Frequently Asked Questions
Below are some of the frequently asked questions we get from our clients. If you have more questions, or would like clarifications, please feel free to contact us.
I work in R and Python. Can I use these with your system?
Yes, we have SDKs that allow you to plug in your scripts and models.
I like my processes. Why should I switch to yours?
Our platform is based on independent nodes that gives you the flexibility to build whatever you want. Our aim is to amplify your current processes, not replace them.
How Tag.bio Compares
How are you different from Tableau and Qlikview?
Tableau and Qlikview interact with users through dashboards. These dashboards show individual answers to pre-selected questions. They provide snapshots, but they do not enable investigations.
Tag.bio allows data scientists to build analysis apps that guide users through their investigations by asking their own questions. Their answers are saved into a history that is reproducible, replayable, and shareable.
Our advantage over those platforms is that our user experience is driven from within each data node, and therefore each data node can provide its own native, domain-specific suite of functionality.
- For a life sciences example: The Pan Cancer data node has an analysis app on mutation among other apps related to the node.
- For a healthcare example: The hospital data node has an analysis app on 30-day-readmission among other apps related to the node.
How are you different from R and Python?
R and Python are coding languages, but not a platform.
Tag.bio enables data scientists to integrate R and Python into any data node, turning their scripts into analysis apps. Publishing an analysis app allows the data scientist to present the domain experts with a parameterizable data product. This reduces the number of requests that the data scientists get for parameter changes. The data scientists can review how the apps are experienced and iterate to come up with the best solution.
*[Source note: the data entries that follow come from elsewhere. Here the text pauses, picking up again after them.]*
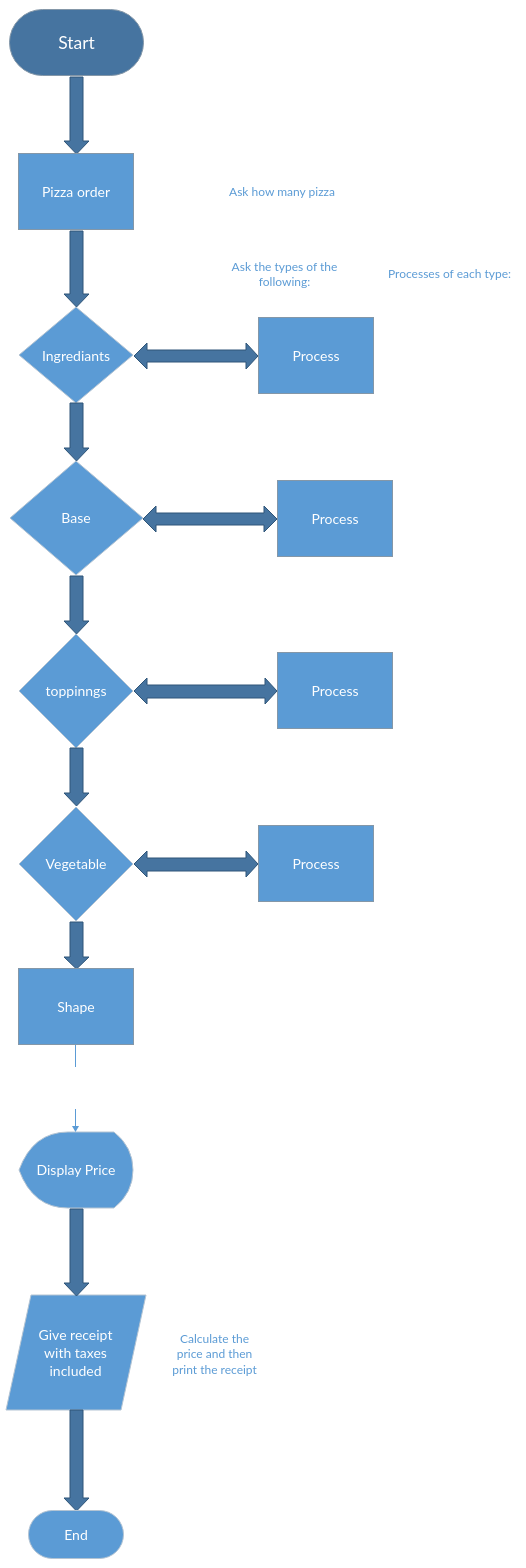
<!DOCTYPE html>
<html lang="en">
<head>
<meta charset="utf-8">
<title>Pizza order flowchart</title>
<style>
:root {
  --paper: #ffffff;
  --node: #5b9bd5;
  --node-edge: #8497a8;
  --soft-edge: #b4c4d3;
  --dark: #4674a0;
  --dark-edge: #2f5578;
  --label: #ffffff;
  --note: #5b9bd5;
}
* { box-sizing: border-box; margin: 0; padding: 0; }
html, body { width: 526px; height: 1568px; overflow: hidden; background: var(--paper); }
.flowchart {
  position: relative;
  width: 526px;
  height: 1568px;
  font-family: Lato, "Open Sans", sans-serif;
  font-size: 14px;
  line-height: 18px;
  color: var(--label);
}
.shapes { position: absolute; left: 0; top: 0; display: block; }
.soft { fill: var(--node); stroke: var(--soft-edge); stroke-width: 1; }
.arrow { fill: var(--dark); stroke: var(--dark-edge); stroke-width: 1; stroke-linejoin: miter; }
.thin { stroke: var(--node); stroke-width: 1; }
.tip { fill: var(--node); }
.node, .note {
  position: absolute;
  display: flex;
  align-items: center;
  justify-content: center;
  text-align: center;
  white-space: nowrap;
}
.box { width: 116px; height: 77px; background: var(--node); border: 1px solid var(--node-edge); }
.start { left: 9px; top: 9px; width: 135px; height: 67px; border-radius: 34px; background: var(--dark); border: 1px solid var(--node-edge); font-size: 17.5px; }
.end { left: 28px; top: 1510px; width: 96px; height: 49px; border-radius: 25px; background: var(--node); border: 1px solid var(--soft-edge); }
.decision { left: 9px; width: 134px; height: 40px; }
.pizza-order { left: 18px; top: 153px; }
.ingredients { top: 336px; }
.base { top: 498px; }
.toppings { top: 671px; }
.vegetable { top: 844px; }
.shape { left: 18px; top: 968px; }
.display-price { left: 18px; top: 1131px; width: 116px; height: 77px; }
.receipt { left: 18px; top: 1295px; width: 115px; height: 115px; }
.process-ingredients { left: 258px; top: 317px; }
.process-base { left: 277px; top: 480px; }
.process-toppings { left: 277px; top: 652px; }
.process-vegetable { left: 258px; top: 825px; }
.note { color: var(--note); font-size: 12px; line-height: 15.5px; }
.note-count { left: 222px; top: 182px; width: 120px; height: 20px; }
.note-types { left: 222px; top: 256px; width: 125px; height: 36px; }
.note-processes { left: 384px; top: 264px; width: 131px; height: 20px; }
.note-price { left: 164px; top: 1328px; width: 101px; height: 52px; }
</style>
</head>
<body>
<main class="flowchart">
  <svg class="shapes" width="526" height="1568" viewBox="0 0 526 1568" aria-hidden="true">
    <g class="soft">
      <polygon points="76,307 133,355 76,403 19,355"/>
      <polygon points="76,461 143,518 76,575 10,518"/>
      <polygon points="76,634 133,691 76,748 19,691"/>
      <polygon points="76,807 133,864 76,921 19,864"/>
      <path d="M19 1170Q33 1132 68 1132H114Q133 1147 133 1170Q133 1193 114 1208H68Q33 1208 19 1170Z"/>
      <polygon points="31,1295 146,1295 121,1410 6,1410"/>
    </g>
    <g class="arrow">
      <polygon points="70,77 83,77 83,141 89,141 76.5,154 64,141 70,141"/>
      <polygon points="70,231 83,231 83,294 89,294 76.5,307 64,294 70,294"/>
      <polygon points="70,403 83,403 83,448 89,448 76.5,461 64,448 70,448"/>
      <polygon points="70,576 83,576 83,621 89,621 76.5,634 64,621 70,621"/>
      <polygon points="70,748 83,748 83,793 89,793 76.5,806 64,793 70,793"/>
      <polygon points="70,922 83,922 83,957 89,957 76.5,969 64,957 70,957"/>
      <polygon points="70,1209 83,1209 83,1283 89,1283 76.5,1296 64,1283 70,1283"/>
      <polygon points="70,1410 83,1410 83,1498 89,1498 76.5,1511 64,1498 70,1498"/>
      <polygon points="134,356 147,343 147,350 246,350 246,343 258,356 246,369 246,362 147,362 147,369"/>
      <polygon points="143,519 156,506 156,513 264,513 264,506 277,519 264,532 264,525 156,525 156,532"/>
      <polygon points="134,691 147,678 147,685 265,685 265,678 277,691 265,704 265,698 147,698 147,704"/>
      <polygon points="134,864 147,851 147,858 246,858 246,851 258,864 246,877 246,871 147,871 147,877"/>
    </g>
    <line class="thin" x1="75.5" y1="1045" x2="75.5" y2="1067"/>
    <line class="thin" x1="75.5" y1="1109" x2="75.5" y2="1127"/>
    <polygon class="tip" points="72,1126 79,1126 75.5,1132"/>
  </svg>

  <div class="node start">Start</div>
  <div class="node box pizza-order">Pizza order</div>
  <div class="node decision ingredients">Ingrediants</div>
  <div class="node decision base">Base</div>
  <div class="node decision toppings">toppinngs</div>
  <div class="node decision vegetable">Vegetable</div>
  <div class="node box shape">Shape</div>
  <div class="node display-price">Display Price</div>
  <div class="node receipt">Give receipt<br>with taxes<br>included</div>
  <div class="node end">End</div>

  <div class="node box process-ingredients">Process</div>
  <div class="node box process-base">Process</div>
  <div class="node box process-toppings">Process</div>
  <div class="node box process-vegetable">Process</div>

  <p class="note note-count">Ask how many pizza</p>
  <p class="note note-types">Ask the types of the<br>following:</p>
  <p class="note note-processes">Processes of each type:</p>
  <p class="note note-price">Calculate the<br>price and then<br>print the receipt</p>
</main>
</body>
</html>
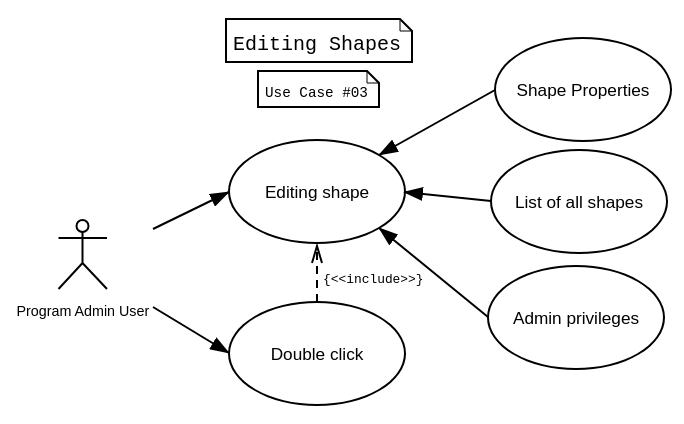
<!DOCTYPE html>
<html lang="en">
<head>
<meta charset="utf-8">
<title>Editing Shapes – Use Case #03</title>
<style>
:root { --ink: #000; --paper: #fff; }
* { box-sizing: border-box; }
html, body { margin: 0; overflow: hidden; }
body { background: var(--paper); }
.diagram {
  position: relative; width: 684px; height: 424px; overflow: hidden;
  background: var(--paper); color: var(--ink);
  font-family: "Liberation Sans", Arial, sans-serif;
}
.lines { position: absolute; left: 0; top: 0; display: block; }
.outline { fill: none; stroke: var(--ink); stroke-width: 2; }
.fold { fill: none; stroke: var(--ink); stroke-width: 1; }
.dashed { stroke-dasharray: 8 6; }
.head { fill: var(--ink); }
.note, .use-case, .label { position: absolute; margin: 0; white-space: nowrap; }
.note, .label { line-height: 20px; font-weight: 400; }
.note, .stereotype { font-family: "Liberation Mono", "Courier New", monospace; }
.title { left: 233px; top: 35px; font-size: 20px; }
.subtitle { left: 265px; top: 83px; font-size: 14.3px; }
.use-case {
  display: flex; align-items: center; justify-content: center;
  width: 178px; height: 105px; padding-top: 2px;
  border: 2px solid var(--ink); border-radius: 50%; font-size: 17.2px;
}
.editing { left: 228px; top: 139px; }
.double-click { left: 228px; top: 301px; }
.properties { left: 494px; top: 37px; }
.shape-list { left: 490px; top: 149px; }
.privileges { left: 487px; top: 265px; }
.actor { left: 16.5px; top: 301px; font-size: 14.3px; }
.stereotype { left: 323px; top: 270px; font-size: 12.9px; }
</style>
</head>
<body>
<main class="diagram">
  <svg class="lines" width="684" height="424" viewBox="0 0 684 424" aria-hidden="true">
    <defs>
      <marker id="arrow" markerUnits="userSpaceOnUse" markerWidth="20" markerHeight="14" refX="19" refY="7" orient="auto">
        <polygon class="head" points="0,0 20,7 0,14"/>
      </marker>
      <marker id="open-arrow" markerUnits="userSpaceOnUse" markerWidth="20" markerHeight="14" refX="18" refY="7" orient="auto">
        <polyline class="outline" points="1,2 18,7 1,12"/>
      </marker>
    </defs>
    <g class="notes">
      <path class="outline" d="M226 19H400L412 31V62H226Z"/>
      <path class="fold" d="M400 19V31H412"/>
      <path class="outline" d="M258 71H367L379 83V107H258Z"/>
      <path class="fold" d="M367 71V83H379"/>
    </g>
    <g class="outline stick-figure">
      <circle cx="82.5" cy="226" r="6"/>
      <path d="M82.5 232V263M58.5 238H107M58.5 289L82.5 263L107 289"/>
    </g>
    <g class="outline associations" marker-end="url(#arrow)">
      <line x1="153" y1="229" x2="229" y2="192" marker-end="url(#arrow)"/>
      <line x1="153" y1="307" x2="229" y2="353" marker-end="url(#arrow)"/>
      <line x1="495" y1="90" x2="379" y2="155" marker-end="url(#arrow)"/>
      <line x1="491" y1="201" x2="404" y2="192" marker-end="url(#arrow)"/>
      <line x1="488" y1="317" x2="379" y2="228" marker-end="url(#arrow)"/>
    </g>
    <line class="outline dashed" x1="317" y1="302" x2="317" y2="246" marker-end="url(#open-arrow)"/>
  </svg>

  <h1 class="note title">Editing Shapes</h1>
  <p class="note subtitle">Use Case #03</p>

  <p class="label actor">Program Admin User</p>

  <div class="use-case editing">Editing shape</div>
  <div class="use-case double-click">Double click</div>
  <div class="use-case properties">Shape Properties</div>
  <div class="use-case shape-list">List of all shapes</div>
  <div class="use-case privileges">Admin privileges</div>

  <p class="label stereotype">{&lt;&lt;include&gt;&gt;}</p>
</main>
</body>
</html>
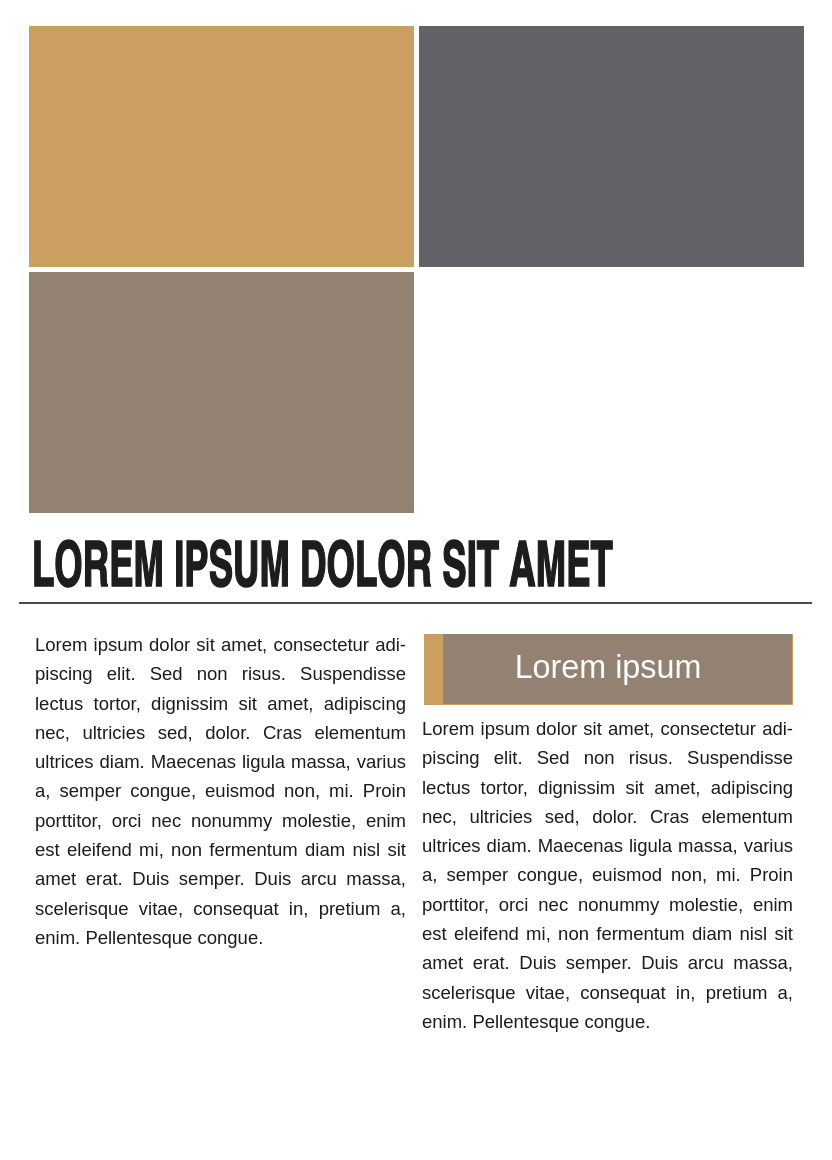
<!DOCTYPE html>
<html lang="la">
<head>
<meta charset="utf-8">
<title>Lorem ipsum dolor sit amet</title>
<style>
:root {
  --gold: #cb9e62;
  --slate: #626367;
  --taupe: #938272;
  --ink: #1d1d1b;
  --paper: #fff;
}
* { box-sizing: border-box; margin: 0; padding: 0; }
html, body { width: 832px; height: 1160px; overflow: hidden; background: var(--paper); }
body { color: var(--ink); font-family: "Liberation Sans", Arial, sans-serif; }
.page { width: 832px; height: 1160px; padding-top: 26px; display: flex; flex-direction: column; }

.tiles {
  display: grid;
  grid-template-columns: 385px 385px;
  grid-template-rows: 241px 241px;
  gap: 5px;
  margin-left: 29px;
}
.gold { background: var(--gold); }
.slate { background: var(--slate); }
.taupe { background: var(--taupe); }

.headline {
  display: flex;
  align-items: baseline;
  height: 89px;
  padding: 13px 0 0 32px;
  font: 700 62px/1 "TeX Gyre Heros Cn", "Liberation Sans", sans-serif;
  font-kerning: none;
  white-space: nowrap;
  text-transform: uppercase;
}
.headline::before { content: ""; width: 0; height: 60px; }
.headline span {
  transform: scaleX(.719);
  transform-origin: 0 50%;
  -webkit-text-stroke: 1.5px var(--ink);
}
.rule { width: 793px; height: 2px; margin-left: 19px; border: 0; background: #4a4a49; }

.columns {
  display: grid;
  grid-template-columns: 371px 371px;
  column-gap: 16px;
  padding: 26px 0 0 35px;
}
.copy { font-size: 18.5px; line-height: 29.3px; }
.copy span { display: block; white-space: nowrap; text-align-last: justify; }
.copy span:last-child { text-align-last: left; }

.callout {
  width: 369px;
  height: 71px;
  margin: 4px 0 9px 2px;
  border: 1px solid var(--gold);
  border-width: 0 1px 1px 0;
  background: linear-gradient(to right, var(--gold) 19px, var(--taupe) 19px);
  color: var(--paper);
  font-size: 32.3px;
  font-weight: 400;
  line-height: 67px;
  text-align: center;
}
</style>
</head>
<body>
<main class="page">
  <div class="tiles">
    <div class="gold"></div>
    <div class="slate"></div>
    <div class="taupe"></div>
  </div>
  <h1 class="headline"><span>Lorem ipsum dolor sit amet</span></h1>
  <hr class="rule">
  <div class="columns">
    <section>
      <p class="copy">
        <span>Lorem ipsum dolor sit amet, consectetur adi-</span>
        <span>piscing elit. Sed non risus. Suspendisse</span>
        <span>lectus tortor, dignissim sit amet, adipiscing</span>
        <span>nec, ultricies sed, dolor. Cras elementum</span>
        <span>ultrices diam. Maecenas ligula massa, varius</span>
        <span>a, semper congue, euismod non, mi. Proin</span>
        <span>porttitor, orci nec nonummy molestie, enim</span>
        <span>est eleifend mi, non fermentum diam nisl sit</span>
        <span>amet erat. Duis semper. Duis arcu massa,</span>
        <span>scelerisque vitae, consequat in, pretium a,</span>
        <span>enim. Pellentesque congue.</span>
      </p>
    </section>
    <section>
      <h2 class="callout">Lorem ipsum</h2>
      <p class="copy">
        <span>Lorem ipsum dolor sit amet, consectetur adi-</span>
        <span>piscing elit. Sed non risus. Suspendisse</span>
        <span>lectus tortor, dignissim sit amet, adipiscing</span>
        <span>nec, ultricies sed, dolor. Cras elementum</span>
        <span>ultrices diam. Maecenas ligula massa, varius</span>
        <span>a, semper congue, euismod non, mi. Proin</span>
        <span>porttitor, orci nec nonummy molestie, enim</span>
        <span>est eleifend mi, non fermentum diam nisl sit</span>
        <span>amet erat. Duis semper. Duis arcu massa,</span>
        <span>scelerisque vitae, consequat in, pretium a,</span>
        <span>enim. Pellentesque congue.</span>
      </p>
    </section>
  </div>
</main>
</body>
</html>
For the domain experts, the apps are available on the Tag.bio portal where they can run the scripts as they would run any other app. They can build a cohort, send that cohort to the script which runs automatically, then display the result into an appropriate visualization. This allows them to review and extract useful data artifacts, all of which are saved in their history, allowing them to replay and share the results.
How are you different from Jupyter Notebook?
Jupyter Notebook is an interface for data scientists, but not for domain experts.
Tag.bio provides a way for the data scientists to make their scripts and models usable by the domain experts. The domain experts also have a user interface where they can iterate on the parameters by themselves until they find some useful data artifacts.
What data types can you take in?
We take in analysis ready data, such as metadata that has been derived from a process that transformed data.
For a life sciences example, there’s DNA sequencing: We would use the adapted variant call files (VCF) to analyze descriptive information, but we don’t store the images.
For healthcare, there’s a radiology images example: We analyze descriptive data of the images, but we don’t store the images themselves.
Do you clean data?
We can perform standard data management such as uniform datetime stamps, numeric normalizations, mapping to common concepts. If you require extensive data cleaning, we can accommodate that in collaboration with trusted service partners.
How does my data get into a data node?
Our platform has a data mapping/configuration layer which loads data from tabular data sources (e.g. CSV, SQL), and can either instantly load data as-is, or perform sophisticated joins and transforms to produce greater value.
How long does it take you to create a node?
Typically, the process takes hours to a couple of days depending on data volume, data types, and the readiness of data.
How long does it take to make a new analysis app?
Typically, the process takes thirty minutes to a couple of hours depending on the complexity of the questions. For example, apps that provide a summary of data take thirty minutes. Apps that use novel algorithms and visualizations can take hours to days.